This past week, I worked with a team to develop an app called MyCongress. The goal was to rapidly iterate toward a minimum viable product. Our app's target was a system that could display a variety of congressional data using D3, Angular, and the Sunlight Foundation API.
Our final application has thus far turned out a bit lacking in its initial features, but it has some strong points. On the back end, we set up an effective Mongo database using Mongoose. On the front-end, we worked with Angular and D3 to make an effective UI. Unfortunately, we were plagued with minor routing issues and problems with our Yeoman Grunt File that kept us from accomplishing as much as we could.
After the whole process, I came away with a new appreciation for what full-stack development means, synthesized in the following lessons.
Lesson 1: Shortcuts can quickly turn into time-sinks
For MyCongress, we deployed our initial application using Yeoman, a tool that allows users to set up a scaffold for their project.
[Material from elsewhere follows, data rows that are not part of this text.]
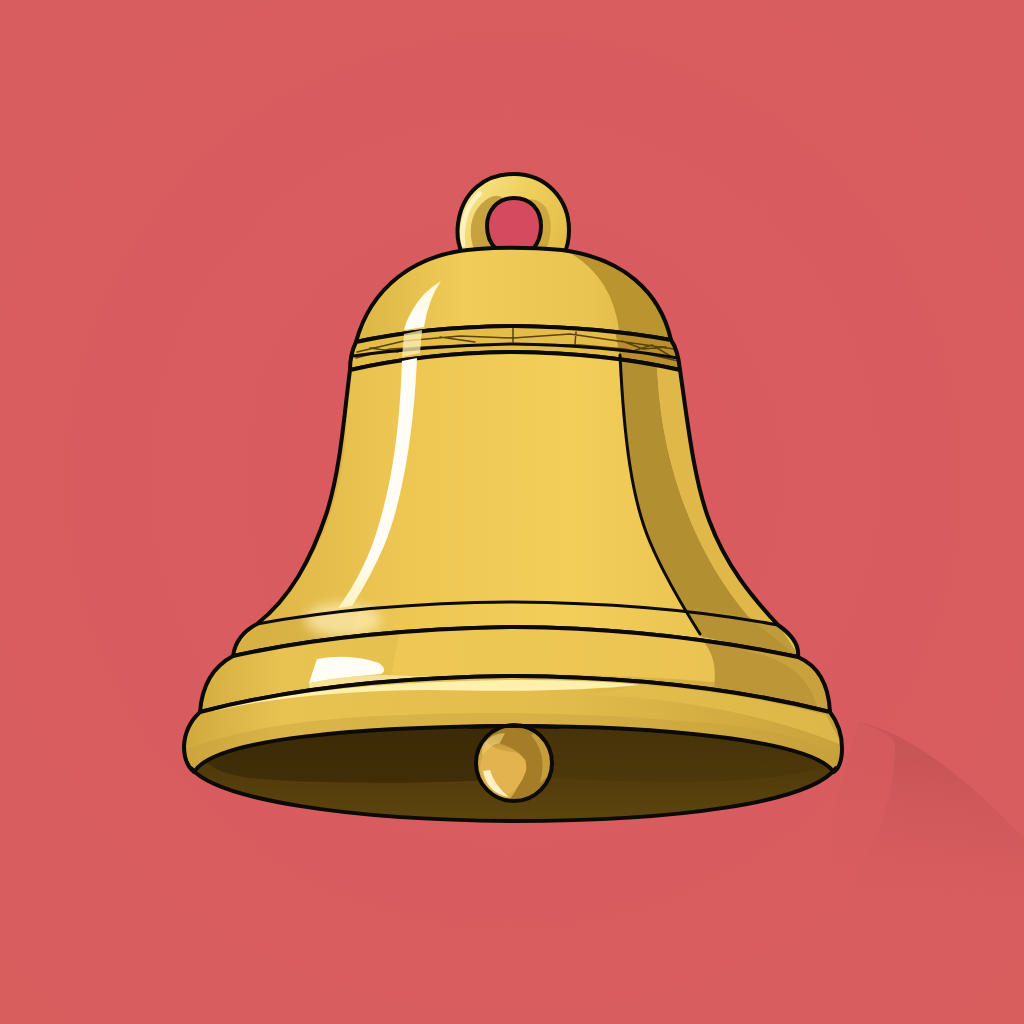
<!DOCTYPE html>
<html lang="en">
<head>
<meta charset="utf-8">
<title>Golden bell</title>
<style>
:root {
  --coral: #d85c5e;
  --coral-deep: #c85656;
  --gold: #f1cb56;
  --gold-mid: #dfb846;
  --gold-shade: #b28f30;
  --gold-light: #f8e392;
  --brown: #503b0b;
  --brown-deep: #3b2908;
  --shine: #fffdf4;
  --ink: #0c0a06;
}
html, body { margin: 0; width: 1024px; height: 1024px; overflow: hidden; background: var(--coral); }
svg { display: block; }
.outline { fill: none; stroke: var(--ink); stroke-width: 4; stroke-linecap: round; stroke-linejoin: round; }
.thin { stroke-width: 3; }
.hair { stroke-width: 1.5; stroke: #5a420c; }
</style>
</head>
<body>
<svg width="1024" height="1024" viewBox="0 0 1024 1024" role="img" aria-label="Golden bell on a coral background">
  <defs>
    <radialGradient id="backdrop" gradientUnits="userSpaceOnUse" cx="512" cy="480" r="720">
      <stop offset="0" stop-color="#d95a60"/>
      <stop offset="1" stop-color="#d85e5e"/>
    </radialGradient>
    <linearGradient id="cast-shadow" gradientUnits="userSpaceOnUse" x1="930" y1="760" x2="910" y2="930">
      <stop offset="0" stop-color="#c35254"/>
      <stop offset="1" stop-color="#d85c5e" stop-opacity="0"/>
    </linearGradient>
    <linearGradient id="body-gold" gradientUnits="userSpaceOnUse" x1="250" y1="0" x2="780" y2="0">
      <stop offset="0" stop-color="#dcb547"/>
      <stop offset=".3" stop-color="#eec753"/>
      <stop offset=".6" stop-color="#f3ce59"/>
      <stop offset="1" stop-color="#e6bf4e"/>
    </linearGradient>
    <linearGradient id="dome-gold" gradientUnits="userSpaceOnUse" x1="358" y1="0" x2="670" y2="0">
      <stop offset="0" stop-color="#dcb646"/>
      <stop offset=".35" stop-color="#f1cc58"/>
      <stop offset=".75" stop-color="#eac450"/>
      <stop offset="1" stop-color="#d9b247"/>
    </linearGradient>
    <linearGradient id="rim-gold" gradientUnits="userSpaceOnUse" x1="184" y1="0" x2="842" y2="0">
      <stop offset="0" stop-color="#d0a93e"/>
      <stop offset=".15" stop-color="#e8c352"/>
      <stop offset=".55" stop-color="#e3bd4c"/>
      <stop offset="1" stop-color="#c9a23b"/>
    </linearGradient>
    <linearGradient id="ring-gold" gradientUnits="userSpaceOnUse" x1="458" y1="180" x2="570" y2="240">
      <stop offset="0" stop-color="#f8e791"/>
      <stop offset=".5" stop-color="#efd05f"/>
      <stop offset="1" stop-color="#e3bc47"/>
    </linearGradient>
    <linearGradient id="hollow" gradientUnits="userSpaceOnUse" x1="0" y1="725" x2="0" y2="822">
      <stop offset="0" stop-color="#453209"/>
      <stop offset="1" stop-color="#5d450d"/>
    </linearGradient>
    <radialGradient id="clapper-gold" gradientUnits="userSpaceOnUse" cx="500" cy="775" r="45">
      <stop offset="0" stop-color="#eec565"/>
      <stop offset=".6" stop-color="#d0a343"/>
      <stop offset="1" stop-color="#a27a22"/>
    </radialGradient>
    <linearGradient id="streak" gradientUnits="userSpaceOnUse" x1="0" y1="280" x2="0" y2="608">
      <stop offset="0" stop-color="#fff6cf"/>
      <stop offset=".1" stop-color="#fffdf4"/>
      <stop offset=".85" stop-color="#fffdf4"/>
      <stop offset="1" stop-color="#fff2c0"/>
    </linearGradient>
    <filter id="soft" x="-30%" y="-30%" width="160%" height="160%"><feGaussianBlur stdDeviation="6"/></filter>
    <path id="dome-shape" d="M356 342C370 290 412 253 478 249Q515 246 562 250C622 258 660 291 671 340Q600 327 513 326Q425 327 356 342Z"/>
    <path id="body-shape" d="M350 370Q425 353 513 352Q605 353 680 370C688 425 694 480 709 520C726 566 752 597 778 625Q800 640 798 657Q660 628 513 627Q350 630 233 656Q236 635 257 624C290 598 311 560 327 512C341 466 344 415 350 370Z"/>
    <path id="shoulder-shape" d="M233 656Q350 630 513 627Q660 628 798 657Q828 670 830 712Q690 677 513 676Q330 678 200 712Q203 672 233 656Z"/>
    <path id="lip-shape" d="M200 712Q330 678 513 676Q690 677 830 712Q842 728 842 748Q842 766 834 772C810 740 660 726 513 726C360 727 215 738 194 772Q184 764 184 746Q185 726 200 712Z"/>
    <clipPath id="dome-clip"><use href="#dome-shape"/></clipPath>
    <clipPath id="body-clip"><use href="#body-shape"/></clipPath>
    <clipPath id="shoulder-clip"><use href="#shoulder-shape"/></clipPath>
    <clipPath id="lip-clip"><use href="#lip-shape"/></clipPath>
    <clipPath id="clapper-clip"><circle cx="514" cy="763" r="38"/></clipPath>
  </defs>

  <rect id="background" width="1024" height="1024" fill="url(#backdrop)"/>
  <g id="shadow-on-wall">
    <path d="M858 722Q925 735 1024 838V930Q930 935 835 908Q895 830 895 742Q885 730 858 722Z" fill="url(#cast-shadow)" opacity=".75"/>
    <path d="M858 722Q880 725 895 742Q895 830 840 905Q820 850 842 780Z" fill="url(#cast-shadow)" opacity=".22"/>
  </g>

  <g id="hanging-ring">
    <path d="M462 253Q456 240 458 224C462 192 485 174 514 174C546 174 569 199 569 230Q569 244 564 254L533 249Q541 240 541 226C541 209 530 198 514 198C497 198 487 211 487 226Q487 240 496 249Z" fill="url(#ring-gold)"/>
    <path d="M487 226Q487 206 505 200Q496 190 481 204Q465 222 474 250L496 249Q487 240 487 226Z" fill="#b8912f" opacity=".75"/>
    <path d="M541 226Q541 240 533 249L546 250Q556 224 545 206Q536 197 525 200Q541 208 541 226Z" fill="#c39b35" opacity=".7"/>
    <path d="M463 247Q459 212 481 192" fill="none" stroke="#fff8d2" stroke-width="5" opacity=".75"/>
    <path d="M496 249Q487 240 487 226C487 211 497 198 514 198C530 198 541 209 541 226Q541 240 533 249Z" fill="#d34b5d"/>
    <path class="outline" d="M462 253Q456 240 458 224C462 192 485 174 514 174C546 174 569 199 569 230Q569 244 564 254"/>
    <path class="outline" d="M496 249Q487 240 487 226C487 211 497 198 514 198C530 198 541 209 541 226Q541 240 533 249"/>
  </g>

  <g id="dome">
    <use href="#dome-shape" fill="url(#dome-gold)"/>
    <g clip-path="url(#dome-clip)">
      <path d="M565 250Q612 275 619 330L675 345L664 300Q630 255 565 250Z" fill="#b9942f"/>
      <path d="M620 272Q658 296 671 340L680 320L645 265Z" fill="#cfa83e" opacity=".7"/>
    </g>
    <use href="#dome-shape" class="outline"/>
  </g>

  <g id="ornament-band">
    <path d="M356 342Q425 327 513 326Q600 327 671 340Q678 350 680 370Q605 353 513 352Q425 353 350 370Q350 354 356 342Z" fill="#e4bc48"/>
    <path d="M615 331L671 340L680 370L620 357Z" fill="#b98f2e"/>
    <path class="outline hair" d="M357 352L404 341L460 336L513 338L570 334L618 341L674 349M356 358L390 349L440 346L513 344L580 345L625 349L678 361M370 348L398 352M513 327V342M576 332L575 344M622 341L643 349L666 347M630 352L652 345L672 357M440 337L475 342"/>
    <path class="outline thin" d="M353 356Q425 346 513 344Q600 345 678 358" stroke-width="2"/>
    <path class="outline" d="M356 342Q425 327 513 326Q600 327 671 340Q678 350 680 370Q605 353 513 352Q425 353 350 370Q350 354 356 342Z"/>
  </g>

  <g id="bell-body">
    <use href="#body-shape" fill="url(#body-gold)"/>
    <g clip-path="url(#body-clip)">
      <path d="M345 365Q354 450 325 530Q300 590 240 630L220 610L320 480Z" fill="#d1aa40" opacity=".55"/>
      <path d="M620 354C624 440 632 500 650 542Q668 582 700 636L798 657L748 616C700 560 660 470 657 362Z" fill="#b28f30"/>
      <path d="M657 362C660 470 700 560 748 616L798 657L779 624C735 580 710 540 698 483Q688 430 681 368Z" fill="#dfb849"/>
      <path d="M687 607Q740 613 780 627L800 658L702 637Z" fill="#ba9436" opacity=".8"/>
      <path d="M255 624Q310 611 360 607L350 636L230 658Z" fill="#d6ae43" opacity=".6"/>
      <ellipse cx="343" cy="620" rx="38" ry="17" fill="#fff0b8" opacity=".7" filter="url(#soft)"/>
    </g>
    <path class="outline thin" d="M620 355C624 440 632 500 650 542Q666 580 700 634"/>
    <path class="outline thin" d="M257 624Q370 603 513 602Q660 603 778 625"/>
    <use href="#body-shape" class="outline"/>
  </g>

  <g id="shoulder">
    <use href="#shoulder-shape" fill="url(#rim-gold)"/>
    <g clip-path="url(#shoulder-clip)">
      <path d="M400 630Q560 620 700 638Q718 650 714 682Q550 668 390 680Z" fill="#f0ca57" opacity=".8"/>
      <path d="M700 638Q719 656 714 690L840 725L810 650Z" fill="#bd9737"/>
      <path d="M738 650Q785 656 805 682Q815 695 818 711L840 715L815 655Z" fill="#d3ab43" opacity=".6"/>
      <path d="M317 659Q350 653 379 663Q388 670 381 674Q340 677 309 683Z" fill="#fffdf4"/>
      <path d="M309 683Q350 675 384 675L440 677L310 692Z" fill="#fbe9a5" opacity=".8"/>
    </g>
    <use href="#shoulder-shape" class="outline"/>
  </g>

  <g id="opening">
    <path d="M191 766C215 738 360 727 513 726C660 726 815 738 836 768C810 803 675 821 513 821C350 820 217 800 191 766Z" fill="url(#hollow)"/>
    <path d="M205 759C270 732 395 726 513 726V779Q360 787 248 778Q212 772 205 759Z" fill="#382707" opacity=".65"/>
    <path d="M554 727Q760 732 830 765Q760 790 553 778Z" fill="#49340a" opacity=".5"/>
  </g>

  <g id="lip">
    <use href="#lip-shape" fill="url(#rim-gold)"/>
    <g clip-path="url(#lip-clip)">
      <path d="M184 750Q260 721 380 716Q540 707 720 724Q800 732 842 758V790H184Z" fill="#c49d3a" opacity=".4"/>
      <path d="M214 709Q330 682 513 680Q600 680 640 685Q560 693 430 690Q300 691 214 711Z" fill="#fff0ae"/>
      <path d="M640 685Q740 692 826 715L842 745Q730 700 590 695Z" fill="#e6c04f" opacity=".7"/>
    </g>
    <use href="#lip-shape" class="outline"/>
    <path class="outline" d="M191 768C217 800 350 820 513 821C675 821 810 803 836 768"/>
  </g>

  <g id="clapper">
    <circle cx="514" cy="763" r="38" fill="url(#clapper-gold)"/>
    <g clip-path="url(#clapper-clip)">
      <path d="M492 720Q488 738 501 744Q518 749 526 761Q522 785 508 802H560V720Z" fill="#a67d27"/>
      <path d="M486 742Q498 752 514 752Q528 756 526 771Q520 788 509 794Q485 790 480 768Z" fill="#e2b34f"/>
      <path d="M531 735Q548 754 540 783L560 765L548 728Z" fill="#c79c3b"/>
      <path d="M483 771Q487 793 509 797Q494 785 490 770Z" fill="#fff1c3"/>
      <path d="M482 745Q492 733 505 733L500 743Q489 745 482 756Z" fill="#ead078" opacity=".65"/>
    </g>
    <circle class="outline" cx="514" cy="763" r="38"/>
    <path class="outline" d="M470 727Q513 725 558 727"/>
  </g>

  <g id="highlight-streak">
    <path d="M441 281Q422 292 412 311Q406 321 404 330L424 327Q428 300 441 281Z" fill="url(#streak)"/>
    <path d="M404 334L422 330L420 353L402 357Z" fill="#fff0b6" opacity=".75"/>
    <path d="M402 361L417 358C414 430 403 500 384 546Q370 578 352 606L338 608Q366 570 379 524C394 474 400 420 402 361Z" fill="url(#streak)"/>
  </g>
</svg>
</body>
</html>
This did a TON for us. We came out of the gate with (unnecessary) authentication routes, and a list of npm dependencies that went on forever. Still, this felt like an advantage.
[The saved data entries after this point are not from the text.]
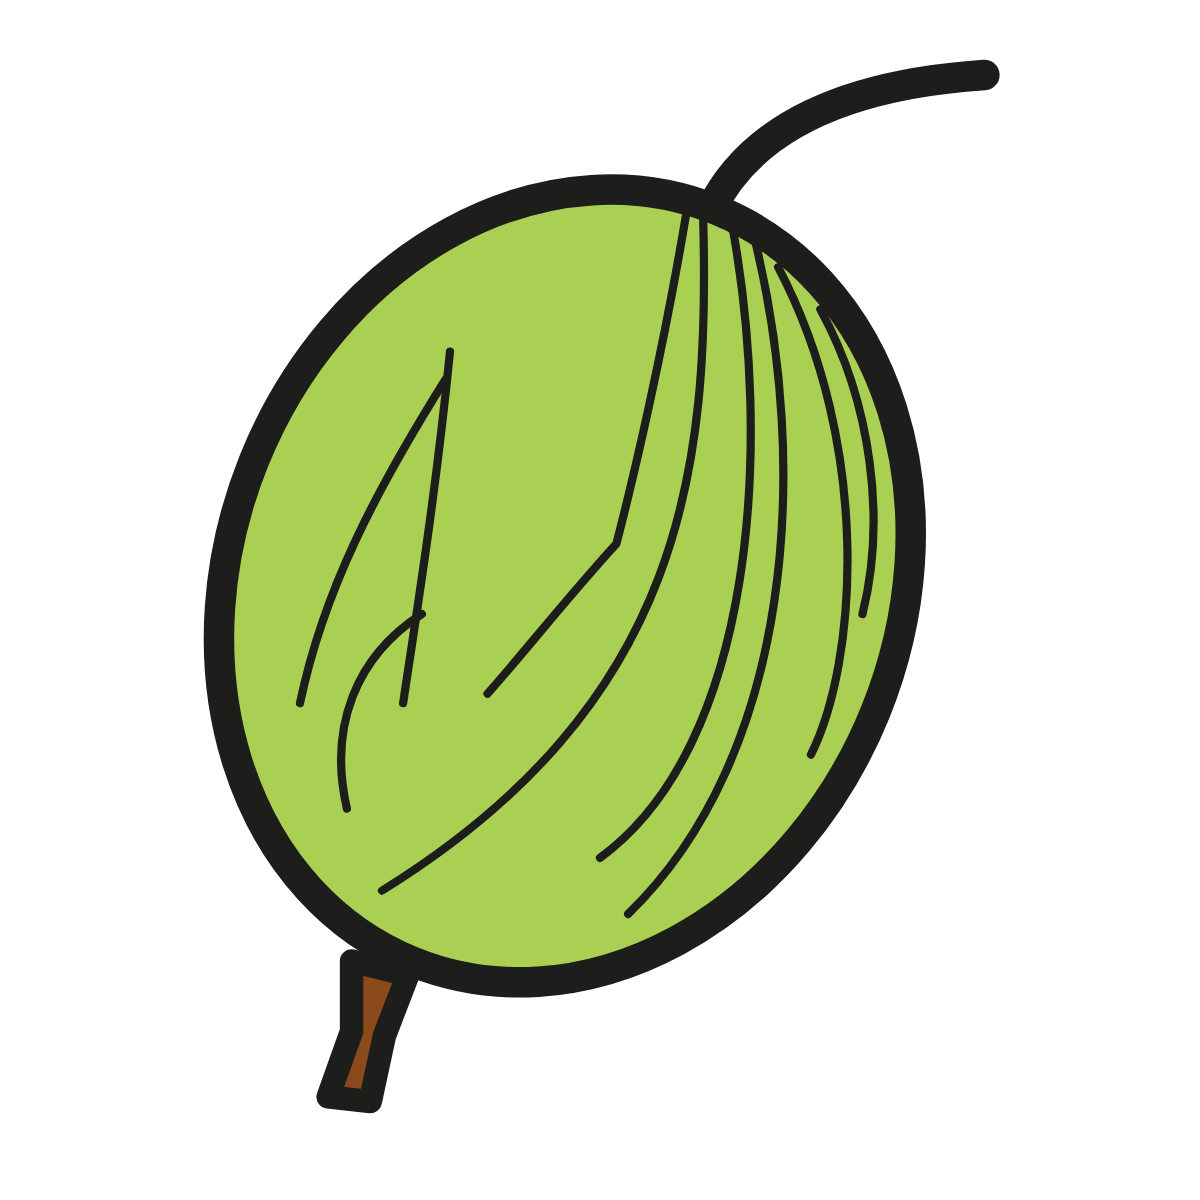
<!DOCTYPE html>
<html lang="en">
<head>
<meta charset="utf-8">
<title>Gooseberry</title>
<style>
:root{
  --bg:#ffffff;
  --berry:#a9d052;
  --ink:#1d1d1b;
  --stalk:#8a4a1c;
}
html,body{margin:0;padding:0;width:1200px;height:1200px;overflow:hidden;background:var(--bg);}
svg{display:block;}
.berry-body{fill:var(--berry);stroke:var(--ink);stroke-width:13;}
.vein{fill:none;stroke:var(--ink);stroke-width:3.5;stroke-linecap:round;stroke-linejoin:round;}
.stem{fill:none;stroke:var(--ink);stroke-width:13;stroke-linecap:round;}
.tip{fill:var(--stalk);stroke:var(--ink);stroke-width:10;stroke-linejoin:round;}
</style>
</head>
<body>
<svg width="1200" height="1200" viewBox="0 0 512 512" role="img" aria-label="Green gooseberry">
  <g class="gooseberry">
    <path class="stem" d="M303 90 C320 55 360 36 420 32"/>
    <path class="tip" d="M150 410 L174 416 L164 442 L158 470 L140 468 L150 440 Z"/>
    <ellipse class="berry-body" cx="241" cy="250" rx="143" ry="173" transform="rotate(22 241 250)"/>
    <g class="veins">
      <path class="vein" d="M293 90 C283 150 270 205 263 232 C242 255 224 278 208 296"/>
      <path class="vein" d="M300 92 C303 200 292 300 163 380"/>
      <path class="vein" d="M312 94 C330 190 322 318 256 366"/>
      <path class="vein" d="M322 102 C346 200 338 322 268 390"/>
      <path class="vein" d="M332 114 C372 190 366 282 346 322"/>
      <path class="vein" d="M350 132 C372 172 378 222 368 262"/>
      <path class="vein" d="M192 150 C186 210 178 260 172 300"/>
      <path class="vein" d="M190 162 C160 210 138 252 128 300"/>
      <path class="vein" d="M180 262 C152 280 140 310 148 345"/>
    </g>
  </g>
</svg>
</body>
</html>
Over the course of development, however, I soon discovered that I was spending more time trying to work my way through the code we already had rather than writing new code myself. This was a huge pain. The grunt file also seemed to work in mysterious ways, so I'd have to work my way through that whenever I made big changes to the app.
Still, Yeoman offered some advantages. For me, though, the advantages weren't enough to outweigh the pain of working with it.
Lesson 2: Full Stack Apps Get Huge
When you're working on a larger code base, it's easy for it to get out of hand. With partials, views, routes, and other files all throughout your project, one can get lost easily.
During the project, I found that Angular was extremely helpful for structuring our code, even though it sometimes got confusing when mixing UI-Router with express routes on the back-end. Still, it was easy to decide where to place angular code in the larger app structure, which is extremely convenient when working in a relatively large code base.
Lesson 3: CSS can be a Game-Changer
A lot of programmers I know like to steer clear of CSS, preferring to stick to bootstrap whenever possible, deviating rarely. The unfortunate result is that a lot of apps end up looking exactly the same.
On MyCongress, we still used bootstrap for a number of things, but we built a custom css framework on top of that, and it ended up looking more polished than some other applications.
Naturally, functionality and basic features should still be the number one concern, but CSS can be an essential second thought. A well-established, consistent front-end can be the difference between an app that others think is 'just cool' and an app that others see as unbelievable.
That's all for now!